From the data below, return the exact lines starting at the line containing "34Q399 70 400" and ending at the line containing "159L57 158V181L60 208L43", both included, and nothing else.
Records provided Block Start
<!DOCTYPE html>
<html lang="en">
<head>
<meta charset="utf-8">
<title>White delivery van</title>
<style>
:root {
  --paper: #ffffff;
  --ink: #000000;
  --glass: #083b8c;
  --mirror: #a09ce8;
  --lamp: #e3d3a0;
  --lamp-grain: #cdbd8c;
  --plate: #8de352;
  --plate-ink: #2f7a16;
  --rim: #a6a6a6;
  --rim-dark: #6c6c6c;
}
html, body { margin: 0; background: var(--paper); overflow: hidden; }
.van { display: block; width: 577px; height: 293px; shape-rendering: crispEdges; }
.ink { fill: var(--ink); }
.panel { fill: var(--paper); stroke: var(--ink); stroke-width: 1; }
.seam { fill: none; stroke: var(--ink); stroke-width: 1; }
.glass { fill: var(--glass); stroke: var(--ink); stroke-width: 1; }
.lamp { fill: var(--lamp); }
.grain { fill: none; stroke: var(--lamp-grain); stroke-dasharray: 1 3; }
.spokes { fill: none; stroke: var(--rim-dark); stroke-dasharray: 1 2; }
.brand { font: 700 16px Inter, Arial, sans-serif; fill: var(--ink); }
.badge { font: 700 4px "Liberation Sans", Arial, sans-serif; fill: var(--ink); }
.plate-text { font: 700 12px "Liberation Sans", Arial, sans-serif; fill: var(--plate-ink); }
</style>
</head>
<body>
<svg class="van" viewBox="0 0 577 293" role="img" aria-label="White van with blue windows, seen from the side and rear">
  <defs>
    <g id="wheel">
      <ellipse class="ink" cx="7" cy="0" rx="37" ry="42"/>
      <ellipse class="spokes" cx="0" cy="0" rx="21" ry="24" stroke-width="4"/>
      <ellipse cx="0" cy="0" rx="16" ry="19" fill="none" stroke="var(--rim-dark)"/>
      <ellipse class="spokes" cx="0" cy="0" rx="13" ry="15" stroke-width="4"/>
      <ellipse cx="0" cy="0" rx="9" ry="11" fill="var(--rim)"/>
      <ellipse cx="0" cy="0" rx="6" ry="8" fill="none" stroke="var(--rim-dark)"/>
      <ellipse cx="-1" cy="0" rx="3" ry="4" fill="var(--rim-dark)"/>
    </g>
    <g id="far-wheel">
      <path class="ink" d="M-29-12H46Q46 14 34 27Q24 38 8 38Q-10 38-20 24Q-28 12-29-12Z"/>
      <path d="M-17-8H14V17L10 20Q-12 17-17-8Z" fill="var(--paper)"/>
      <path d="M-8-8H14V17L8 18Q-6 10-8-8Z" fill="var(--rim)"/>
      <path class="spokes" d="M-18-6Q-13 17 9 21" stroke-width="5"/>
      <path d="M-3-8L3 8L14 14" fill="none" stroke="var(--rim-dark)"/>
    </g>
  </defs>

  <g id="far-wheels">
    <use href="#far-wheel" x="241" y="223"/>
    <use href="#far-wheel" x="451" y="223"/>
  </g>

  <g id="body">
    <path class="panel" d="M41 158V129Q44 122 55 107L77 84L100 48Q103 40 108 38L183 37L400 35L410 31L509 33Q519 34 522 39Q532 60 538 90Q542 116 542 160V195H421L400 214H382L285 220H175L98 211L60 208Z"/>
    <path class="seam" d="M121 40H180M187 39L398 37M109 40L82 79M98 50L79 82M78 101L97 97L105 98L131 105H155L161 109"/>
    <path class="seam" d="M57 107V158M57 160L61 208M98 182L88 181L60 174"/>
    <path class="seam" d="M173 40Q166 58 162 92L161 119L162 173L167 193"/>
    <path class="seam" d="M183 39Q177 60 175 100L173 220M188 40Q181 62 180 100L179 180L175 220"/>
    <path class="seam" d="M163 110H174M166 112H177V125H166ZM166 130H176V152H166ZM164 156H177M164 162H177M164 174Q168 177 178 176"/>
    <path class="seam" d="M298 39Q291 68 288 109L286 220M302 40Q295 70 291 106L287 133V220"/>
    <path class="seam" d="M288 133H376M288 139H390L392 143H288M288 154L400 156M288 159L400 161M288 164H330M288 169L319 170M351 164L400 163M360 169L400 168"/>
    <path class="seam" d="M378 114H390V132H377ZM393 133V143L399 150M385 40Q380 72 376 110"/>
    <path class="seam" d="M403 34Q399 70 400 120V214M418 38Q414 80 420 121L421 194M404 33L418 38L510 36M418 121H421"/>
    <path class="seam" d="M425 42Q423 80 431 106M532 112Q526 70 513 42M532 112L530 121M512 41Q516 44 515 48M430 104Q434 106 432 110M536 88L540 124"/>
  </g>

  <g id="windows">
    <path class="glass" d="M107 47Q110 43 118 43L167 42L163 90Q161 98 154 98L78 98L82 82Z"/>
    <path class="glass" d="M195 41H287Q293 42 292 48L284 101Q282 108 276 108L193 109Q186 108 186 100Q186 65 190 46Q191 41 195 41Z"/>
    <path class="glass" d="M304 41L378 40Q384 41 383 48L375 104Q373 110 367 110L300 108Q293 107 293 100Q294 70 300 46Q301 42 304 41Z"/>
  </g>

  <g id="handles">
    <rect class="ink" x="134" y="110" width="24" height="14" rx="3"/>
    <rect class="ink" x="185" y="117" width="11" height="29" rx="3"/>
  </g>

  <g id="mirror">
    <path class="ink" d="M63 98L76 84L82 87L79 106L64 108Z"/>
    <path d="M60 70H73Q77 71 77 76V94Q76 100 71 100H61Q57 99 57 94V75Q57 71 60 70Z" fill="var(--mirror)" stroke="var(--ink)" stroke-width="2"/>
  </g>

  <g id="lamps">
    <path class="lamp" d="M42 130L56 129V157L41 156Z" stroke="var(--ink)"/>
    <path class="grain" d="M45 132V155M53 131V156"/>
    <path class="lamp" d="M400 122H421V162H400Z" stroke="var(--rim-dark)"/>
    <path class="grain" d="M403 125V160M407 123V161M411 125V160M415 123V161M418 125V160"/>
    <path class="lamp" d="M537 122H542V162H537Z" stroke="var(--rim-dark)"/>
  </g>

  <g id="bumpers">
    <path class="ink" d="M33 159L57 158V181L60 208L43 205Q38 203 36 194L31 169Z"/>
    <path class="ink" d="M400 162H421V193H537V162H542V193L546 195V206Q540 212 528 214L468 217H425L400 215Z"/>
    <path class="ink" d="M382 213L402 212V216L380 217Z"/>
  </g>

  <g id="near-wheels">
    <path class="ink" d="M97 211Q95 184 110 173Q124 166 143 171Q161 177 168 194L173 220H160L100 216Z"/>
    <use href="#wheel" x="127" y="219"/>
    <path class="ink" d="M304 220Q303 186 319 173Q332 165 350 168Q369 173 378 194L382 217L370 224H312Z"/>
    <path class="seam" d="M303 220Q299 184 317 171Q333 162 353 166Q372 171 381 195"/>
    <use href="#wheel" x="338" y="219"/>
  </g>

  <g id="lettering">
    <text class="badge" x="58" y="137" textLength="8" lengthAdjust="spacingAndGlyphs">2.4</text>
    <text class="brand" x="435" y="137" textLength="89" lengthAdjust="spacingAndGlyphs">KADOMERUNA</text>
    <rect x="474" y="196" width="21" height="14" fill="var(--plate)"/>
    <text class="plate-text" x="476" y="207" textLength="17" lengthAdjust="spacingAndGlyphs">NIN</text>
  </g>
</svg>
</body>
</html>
Records provided Block End
§ **Solution to the problem**
    <path class="seam" d="M403 34Q399 70 400 120V214M418 38Q414 80 420 121L421 194M404 33L418 38L510 36M418 121H421"/>
    <path class="seam" d="M425 42Q423 80 431 106M532 112Q526 70 513 42M532 112L530 121M512 41Q516 44 515 48M430 104Q434 106 432 110M536 88L540 124"/>
  </g>

  <g id="windows">
    <path class="glass" d="M107 47Q110 43 118 43L167 42L163 90Q161 98 154 98L78 98L82 82Z"/>
    <path class="glass" d="M195 41H287Q293 42 292 48L284 101Q282 108 276 108L193 109Q186 108 186 100Q186 65 190 46Q191 41 195 41Z"/>
    <path class="glass" d="M304 41L378 40Q384 41 383 48L375 104Q373 110 367 110L300 108Q293 107 293 100Q294 70 300 46Q301 42 304 41Z"/>
  </g>

  <g id="handles">
    <rect class="ink" x="134" y="110" width="24" height="14" rx="3"/>
    <rect class="ink" x="185" y="117" width="11" height="29" rx="3"/>
  </g>

  <g id="mirror">
    <path class="ink" d="M63 98L76 84L82 87L79 106L64 108Z"/>
    <path d="M60 70H73Q77 71 77 76V94Q76 100 71 100H61Q57 99 57 94V75Q57 71 60 70Z" fill="var(--mirror)" stroke="var(--ink)" stroke-width="2"/>
  </g>

  <g id="lamps">
    <path class="lamp" d="M42 130L56 129V157L41 156Z" stroke="var(--ink)"/>
    <path class="grain" d="M45 132V155M53 131V156"/>
    <path class="lamp" d="M400 122H421V162H400Z" stroke="var(--rim-dark)"/>
    <path class="grain" d="M403 125V160M407 123V161M411 125V160M415 123V161M418 125V160"/>
    <path class="lamp" d="M537 122H542V162H537Z" stroke="var(--rim-dark)"/>
  </g>

  <g id="bumpers">
    <path class="ink" d="M33 159L57 158V181L60 208L43 205Q38 203 36 194L31 169Z"/>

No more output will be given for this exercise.